It was a jam-packed summer holiday involving field-work, team projects and personal assignments for me and nine other interns on the seven-week Student Volunteer Botanical Internship Program.
Based at the Centre for Australian National Biodiversity Research there was first-hand experience of working in our nation’s herbarium mounting specimens and collecting DNA samples from acacias - pretty exciting considering this collection contains specimens collected by Joseph Banks on Captain Cook’s voyage to Australia in 1770!
The field trip to Booderee National Park and Botanic Gardens was great for a girl from South Australia – allowing me exposure to East Coast plant communities. Plus there was invaluable insight into the everyday work of weed control, prescribed burning, joint park management and bush tucker.
It was great to get so close to animals you would never normally get the opportunity to see, even if at the Australian Wildlife Collection at CSIRO they were skinned, stuffed or skeletonised. The trays of fairy wrens, budgies and eggs were fascinating and had a real beauty.
But it wasn’t all talks and assignments. The field trips were a good opportunity to get to know the other interns and staff better and there was more wildlife to spot with some snorkelling at the beach - where I caught sight of a wobbegong!
Now to decide if I want to do more study or start looking for a job….
Laura, Kangaroo Island
The Student Volunteer Botanical Internship Program is in its 20th year. Find out more about the program here.

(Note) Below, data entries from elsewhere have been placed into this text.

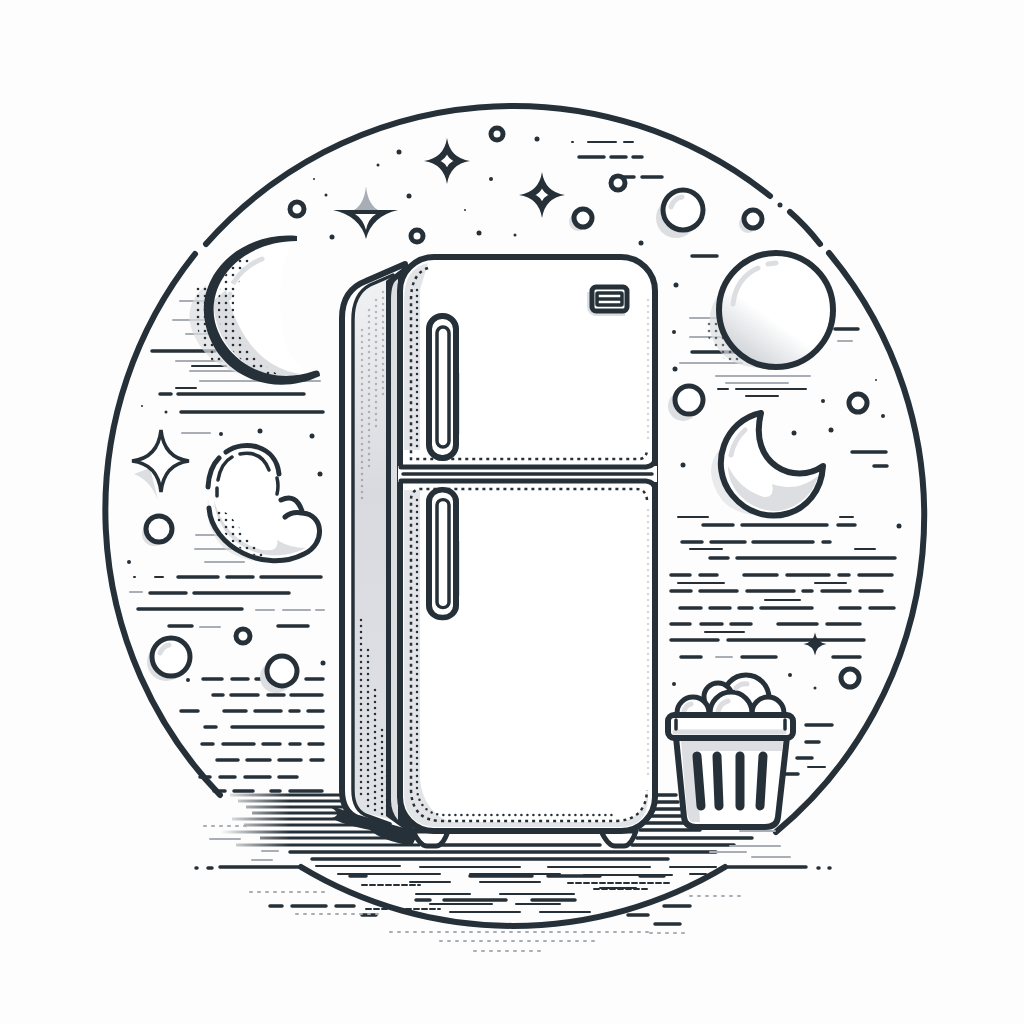
<!DOCTYPE html>
<html lang="en">
<head>
<meta charset="utf-8">
<title>Fridge in a night sky</title>
<style>
:root { --paper: #fdfdfd; --white: #ffffff; --ink: #263038; --shade: #dcdee2; --mist: #a9aeb6; }
html, body { margin: 0; width: 1024px; height: 1024px; overflow: hidden; background: var(--paper); }
svg { display: block; }
.outline { fill: none; stroke: var(--ink); stroke-width: 6; stroke-linecap: round; stroke-linejoin: round; }
.solid { fill: var(--white); stroke: var(--ink); stroke-width: 6; stroke-linecap: round; stroke-linejoin: round; }
.medium { stroke-width: 5; }
.thin { stroke-width: 3.5; }
.dash { fill: none; stroke: var(--ink); stroke-width: 3.5; stroke-linecap: round; }
.fine { stroke-width: 2; }
.faint { stroke: var(--mist); stroke-width: 2; }
.stitch { fill: none; stroke: var(--ink); stroke-width: 2.5; stroke-dasharray: 3 4; }
.dots { fill: none; stroke: var(--ink); stroke-width: 2.5; stroke-linecap: round; stroke-dasharray: 0 6; }
.shade { fill: var(--shade); }
.ink { fill: var(--ink); }
.gloss { fill: none; stroke: var(--shade); stroke-width: 5; stroke-linecap: round; }
</style>
</head>
<body>
<svg width="1024" height="1024" viewBox="0 0 1024 1024" role="img" aria-label="Line drawing of a fridge and a full basket in a round night sky with moons, planets and stars">
<defs>
  <linearGradient id="side-tone" x1="0" y1="0" x2="0" y2="1"><stop offset="0" stop-color="#f1f2f4"/><stop offset=".4" stop-color="#d8dadf"/><stop offset="1" stop-color="#e0e2e6"/></linearGradient>
  <linearGradient id="ball-tone" x1=".75" y1=".2" x2=".25" y2=".9"><stop offset=".55" stop-color="#fff"/><stop offset="1" stop-color="#d3d6db"/></linearGradient>
  <linearGradient id="floor-tone" x1="0" x2="1"><stop offset="0" stop-color="#263038" stop-opacity="0"/><stop offset=".35" stop-color="#263038"/><stop offset="1" stop-color="#263038"/></linearGradient>
  <pattern id="halftone" width="7" height="7" patternUnits="userSpaceOnUse"><circle cx="2" cy="2" r="1.3" class="ink"/></pattern>
  <path id="star" d="M0-23Q3-3 23 0Q3 3 0 23Q-3 3-23 0Q-3-3 0-23Z"/>
  <g id="handle">
    <path class="shade" d="M-16 60V130Q-12 150 6 148L18 120V60Z"/>
    <rect class="solid" x="-13" y="3" width="27" height="142" rx="13"/>
    <rect class="outline thin" x="-5" y="14" width="12" height="120" rx="6"/>
  </g>
  <g id="foot"><path class="solid medium" d="M-17 0Q-10 15-3 15H6Q13 15 18 0Z"/></g>
</defs>

<g id="horizon-ring" class="outline">
  <path d="M220 795A411 411 0 0 1 195 254M206 244A411 411 0 0 1 770 196M790 212Q806 226 820 244M829 253A411 411 0 0 1 776 832M301 867A411 411 0 0 0 725 867"/>
  <path class="dash" d="M220 867H301M725 867H806M196 868h1M208 868h4M818 868h1M829 868h1"/>
  <circle class="ink" cx="780" cy="205" r="1" stroke-width="3"/>
</g>

<g id="sky-lines">
  <path class="dash" d="M579 157H604M611 157H626M633 157H642M613 177H634M642 177H662M692 256H717"/>
  <path class="dash fine" d="M572 142h1M588 142h28M624 142h9"/>
  <path class="dash" d="M152 351H215M160 394H171M178 394H304M181 412H323M692 352H735M835 329H858M852 452H886M874 466H887"/>
  <path class="dash faint" d="M180 301H206M173 320H208M186 334H214M176 361H222M190 371H236M200 381H320M690 318H722M690 337H728M680 363H742M838 341H852M716 376H810M726 383H788M182 433H210M195 549H250M205 562H244M196 535H224"/>
  <path class="dash fine" d="M192 366H226M176 388H196M718 389H728M736 389H806M746 396H778M155 577h8M134 577h1"/>
  <path class="dash" d="M178 577H218M227 577H253M261 577H321M150 593H186M194 593H289M138 609H242M169 626H192M278 626H308"/>
  <path class="dash faint" d="M130 592H142M256 610H274M283 610H310M316 610H324M200 627H220M716 657H732"/>
  <path class="dash" d="M203 679H222M232 679H248M256 679H267M306 679H323M213 695H223M231 695H258M268 695H284M291 695H322M181 711H198M224 711H246M255 711H281M290 711H299M308 711H323M205 727H216M232 727H323M202 744H213M223 744H254M263 744H280M290 744H300M309 744H323M217 760H238M247 760H270M279 760H301M311 760H323M200 777H210M220 777H235M245 777H270M279 777H297M214 791H225M234 791H253M271 791H280M290 791H322"/>
  <path class="dash" d="M703 525H733M742 525H827M838 525H855M682 542H702M711 542H745M753 542H813M823 542H830M710 558H728M737 558H895M671 575H690M700 575H717M744 575H777M787 575H829M839 575H849M859 575H892M671 591H691M700 591H737M747 591H794M803 591H812M822 591H850M860 591H882M680 608H701M710 608H730M739 608H752M761 608H812M840 608H860M870 608H894M671 624H690M701 624H722M731 624H751M778 624H817M827 624H860M671 640H718M728 640H864M681 657H701M742 657H776M833 657H860M806 725H832M806 742H819M797 758H812M785 774H798"/>
  <path class="dash fine" d="M678 517H708M840 517H853M690 549H722M855 549H875M678 583H724M815 583H846M765 600H800M705 632H744M808 767H825"/>
</g>

<g id="floor">
  <g stroke="url(#floor-tone)" fill="none" stroke-width="3">
    <path d="M230 795L345 795.1M238 801L350 801.1M246 807L352 807.1M252 813L356 813.1M232 819L364 819.1M244 825L374 825.1M220 832L384 832.1M260 838L396 838.1M236 845L420 845.1"/>
  </g>
  <path class="ink" d="M328 806Q346 808 358 820L420 829 412 846Q380 840 370 830Q340 824 332 818Q344 814 328 806Z"/>
  <path class="dash" d="M655 795H676M655 802H678M655 809H680M652 816H681M646 823H684M640 830H700M637 838H752M632 845H734M440 845H600M290 852H716M312 859H668"/>
  <path class="dash faint" d="M210 839H240M262 851H278M252 860H272M730 846H780M752 857H790M710 852H746M740 831H775"/>
  <path class="dash fine" d="M316 866H400M420 867H520M548 867H650M670 867H716M338 874H440M470 874H560M584 875H672M690 874H706M410 882H450M480 882H540M600 888H636M416 894H470M500 894H574M430 904H492M516 904H560M450 912H520M540 912H590"/>
  <path class="dash" d="M470 876H532M548 876H600M416 900H430M444 900H506M532 900H575M350 876H366M640 876H664"/>
  <path class="dash fine" stroke-dasharray="5 3" d="M362 885H420M568 883H672M594 889H650M366 909H440"/>
  <path class="dash" d="M270 906H282M292 906H326M336 906H354M362 915H376M655 924H680M628 915H648M664 906H690"/>
  <path class="dash faint" stroke-dasharray="2 6" d="M204 826H250M250 892H330M296 914H380M390 932H650M440 941H596M474 951H545M690 896H740M650 933H686"/>
</g>

<g id="crescent-left">
  <path class="shade" opacity=".7" d="M206 285Q176 310 200 346Q212 364 240 374Q210 330 206 285Z"/>
  <path fill="url(#halftone)" d="M194 285H212Q204 320 230 360L214 364Q190 330 194 285Z"/>
  <path fill="var(--white)" d="M295 239C235 232 200 275 208 320C216 366 265 396 318 374Q280 370 280 300Q280 260 295 239Z"/>
  <path class="shade" d="M214 300C212 350 260 386 300 374Q245 365 226 290Z"/>
  <path fill="url(#halftone)" d="M240 256C200 290 214 370 284 378Q234 350 234 310Q232 284 256 256Z"/>
  <path class="ink" d="M297 236C240 231 196 275 205 322C214 372 268 400 320 376Q320 369 314 371C265 388 224 358 215 322C206 282 242 241 297 241Z"/>
  <path class="gloss" d="M234 282Q244 266 262 259M229 298l1-4"/>
</g>

<g id="planet-right">
  <path class="shade" opacity=".7" d="M722 290Q704 310 712 338Q724 368 764 368L770 330Z"/>
  <path fill="url(#halftone)" opacity=".7" d="M706 322H724Q734 352 764 366L730 362Q706 350 706 322Z"/>
  <circle cx="776" cy="310" r="57" fill="url(#ball-tone)" stroke="var(--ink)" stroke-width="6"/>
  <path class="gloss" d="M733 304Q736 278 758 268M768 264l8-1"/>
</g>

<g id="crescent-right">
  <path class="shade" opacity=".6" d="M722 446Q700 470 722 500Q734 514 760 516Z"/>
  <path class="solid" d="M761 413C725 420 708 465 732 495C762 532 820 517 823 466C795 486 748 465 761 413Z"/>
  <path class="shade" d="M728 466C728 492 752 512 778 511C800 508 814 492 818 476C800 490 785 488 772 484Q775 498 764 497Q740 490 728 466Z"/>
  <path class="gloss" d="M731 455Q734 440 745 430"/>
</g>

<g id="cloud-moon">
  <path class="shade" opacity=".6" d="M208 500Q204 530 226 550Q250 566 280 560Z"/>
  <path fill="var(--white)" d="M210 487C218 445 268 434 279 478L282 500Q297 494 302 511C320 512 324 535 311 549C280 574 232 560 214 526Q206 508 210 487Z"/>
  <path class="shade" d="M214 500C216 540 262 570 306 548Q290 548 277 540Q280 552 262 550Q225 540 214 500Z"/>
  <path fill="url(#halftone)" d="M213 505Q222 550 266 558Q240 530 230 515Z"/>
  <path class="outline medium" d="M209 508C212 547 265 574 304 554C326 544 324 514 302 513Q292 511 285 517M302 511Q296 493 281 500M279 474C276 445 244 439 226 452M219 458Q209 468 208 487"/>
  <path class="outline thin" d="M240 454Q262 450 269 470M218 480Q221 463 232 457M217 488v8M277 478q2 8 0 16"/>
</g>

<g id="stars" class="ink">
  <use href="#star" x="447" y="161"/>
  <use href="#star" x="542" y="195"/>
  <path fill="var(--white)" stroke="var(--ink)" stroke-width="2.5" d="M447 151q2 8 10 10q-8 2-10 10q-2-8-10-10q8-2 10-10ZM542 185q2 8 10 10q-8 2-10 10q-2-8-10-10q8-2 10-10Z"/>
  <path fill="var(--mist)" d="M366 186Q368 206 380 211H352Q364 206 366 186Z"/>
  <path d="M333 210H398Q372 216 366 239Q360 216 333 210Z"/>
  <path fill="var(--white)" d="M355 214H376Q368 219 366 230Q363 219 355 214Z"/>
  <path fill="var(--shade)" d="M150 468L134 474Q150 480 158 500Z"/>
  <path fill="var(--white)" stroke="var(--ink)" stroke-width="3.5" d="M161 430Q164 458 189 461Q164 464 161 492Q158 464 132 461Q158 458 161 430Z"/>
  <use href="#star" transform="translate(815 644) scale(.5)"/>
</g>

<g id="small-planets">
  <g class="shade"><circle cx="676" cy="218" r="20"/><circle cx="683" cy="406" r="15"/><circle cx="166" cy="662" r="19"/><circle cx="276" cy="677" r="16"/><circle cx="154" cy="534" r="12"/><circle cx="578" cy="222" r="9"/><circle cx="748" cy="224" r="9"/></g>
  <g class="solid medium"><circle cx="683" cy="210" r="20"/><circle cx="689" cy="400" r="14"/><circle cx="171" cy="657" r="19"/><circle cx="282" cy="671" r="15"/><circle cx="159" cy="529" r="13"/><circle cx="583" cy="218" r="9"/><circle cx="753" cy="219" r="9"/><circle cx="858" cy="403" r="9"/><circle cx="850" cy="678" r="9"/></g>
  <g class="solid medium"><circle cx="297" cy="209" r="7"/><circle cx="497" cy="134" r="6"/><circle cx="618" cy="183" r="7"/><circle cx="417" cy="236" r="6"/><circle cx="243" cy="636" r="7"/></g>
  <path class="gloss" stroke-width="3" d="M671 207q3-9 11-10M160 653q3-7 9-8"/>
</g>

<g id="stardust" class="ink">
  <g><circle cx="399" cy="152" r="2.5"/><circle cx="409" cy="196" r="2.5"/><circle cx="332" cy="237" r="2.5"/><circle cx="479" cy="233" r="2.5"/><circle cx="537" cy="139" r="2.5"/><circle cx="491" cy="179" r="2"/><circle cx="641" cy="243" r="2.5"/><circle cx="515" cy="235" r="1.5"/><circle cx="378" cy="165" r="1.5"/><circle cx="326" cy="195" r="1.5"/><circle cx="314" cy="179" r="1"/><circle cx="465" cy="210" r="1"/></g>
  <g><circle cx="676" cy="285" r="2.5"/><circle cx="674" cy="332" r="2"/><circle cx="675" cy="369" r="2.5"/><circle cx="794" cy="433" r="2.5"/><circle cx="831" cy="430" r="2.5"/><circle cx="823" cy="401" r="2"/><circle cx="883" cy="416" r="2"/><circle cx="683" cy="465" r="2.5"/><circle cx="899" cy="526" r="2.5"/><circle cx="790" cy="675" r="2"/><circle cx="674" cy="684" r="2"/><circle cx="815" cy="688" r="1.5"/><circle cx="876" cy="380" r="1"/></g>
  <g><circle cx="260" cy="431" r="2.5"/><circle cx="312" cy="436" r="2.5"/><circle cx="221" cy="434" r="2"/><circle cx="320" cy="474" r="2.5"/><circle cx="129" cy="562" r="2"/><circle cx="323" cy="663" r="2.5"/><circle cx="188" cy="680" r="2"/><circle cx="166" cy="412" r="1.5"/><circle cx="142" cy="406" r="1"/></g>
</g>

<g id="fridge">
  <use href="#foot" x="430" y="831"/><use href="#foot" x="618" y="831"/>
  <path class="solid" d="M405 264L366 281Q342 290 342 318V790Q342 812 358 818L410 833Z"/>
  <path fill="url(#side-tone)" d="M395 275L372 286Q355 294 355 320V788Q355 808 366 813L392 820Z"/>
  <path class="outline thin" d="M393 275L370 285Q353 294 353 320V790Q353 811 368 816L390 824"/>
  <path class="dots" d="M362 330V500M369 310V470M376 300V430M383 292V400" opacity=".28"/>
  <path class="dots" d="M361 620V800M368 650V810M375 690V814M382 730V816M387 770V816"/>
  <path class="ink" d="M386 281L408 264V832L386 816Z"/>
  <path fill="var(--shade)" d="M391 300Q391 282 398 279V820Q391 812 391 800Z"/>
  <rect class="solid" x="400" y="257" width="255" height="574" rx="34"/>
  <path class="shade" d="M404 300Q404 268 428 263L420 290V450H404ZM404 490H420V780Q424 812 450 822H620Q644 818 648 790V800Q646 827 620 827H436Q406 826 404 796Z" opacity=".8"/>
  <path class="stitch" d="M428 268Q411 274 411 300V459H640Q647 458 647 449M647 500Q646 489 636 489H420Q411 490 411 500V790Q412 821 442 821H616Q646 820 647 790"/>
  <path class="dots" d="M417 290V450M417 500V790Q420 814 444 815H616"/>
  <path class="dots" d="M648 300V440M648 510V780" opacity=".18"/>
  <path fill="var(--white)" d="M398 466H657V482H398Z"/>
  <path class="outline medium" d="M401 467H646Q655 466 655 458M401 481H646Q655 482 655 490"/>
  <path class="outline thin" d="M403 474H652"/>
  <use href="#handle" x="442" y="313"/>
  <g transform="translate(442 487) scale(1 .9)"><use href="#handle"/></g>
  <g id="badge"><path class="shade" d="M587 292h38v24h-30q-8-2-8-10Z"/><rect class="solid medium" x="592" y="287" width="35" height="24" rx="4"/><rect class="outline thin" x="597" y="293" width="25" height="12" rx="1"/><path class="outline thin" d="M598 299H621"/></g>
</g>

<g id="basket">
  <g class="solid medium">
    <circle cx="746" cy="698" r="23"/><circle cx="718" cy="697" r="14"/><circle cx="693" cy="713" r="16"/><circle cx="768" cy="713" r="16"/><circle cx="731" cy="713" r="21"/>
  </g>
  <path class="gloss" stroke-width="4" d="M718 712q2-9 10-11M684 711q2-6 7-7M736 688q5-5 11-4"/>
  <path class="solid" d="M676 737L684 817Q685 827 696 827H765Q777 827 778 817L787 737Z"/>
  <path class="shade" d="M681 741H783L782 751H695L700 822H692Q688 820 687 812Z"/>
  <path d="M697 756L701 806M717 756L719 806M740 756V806M763 756L760 806" fill="none" stroke="var(--ink)" stroke-width="9" stroke-linecap="round"/>
  <rect class="solid" x="668" y="715" width="125" height="23" rx="6"/>
  <path class="gloss" stroke-width="4" d="M675 732H784"/>
  <path class="outline thin" d="M676 720v9M785 720v9"/>
</g>
</svg>
</body>
</html>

Collecting plants for the Australian National Botanic Gardens
Conservation gets cute at Booderee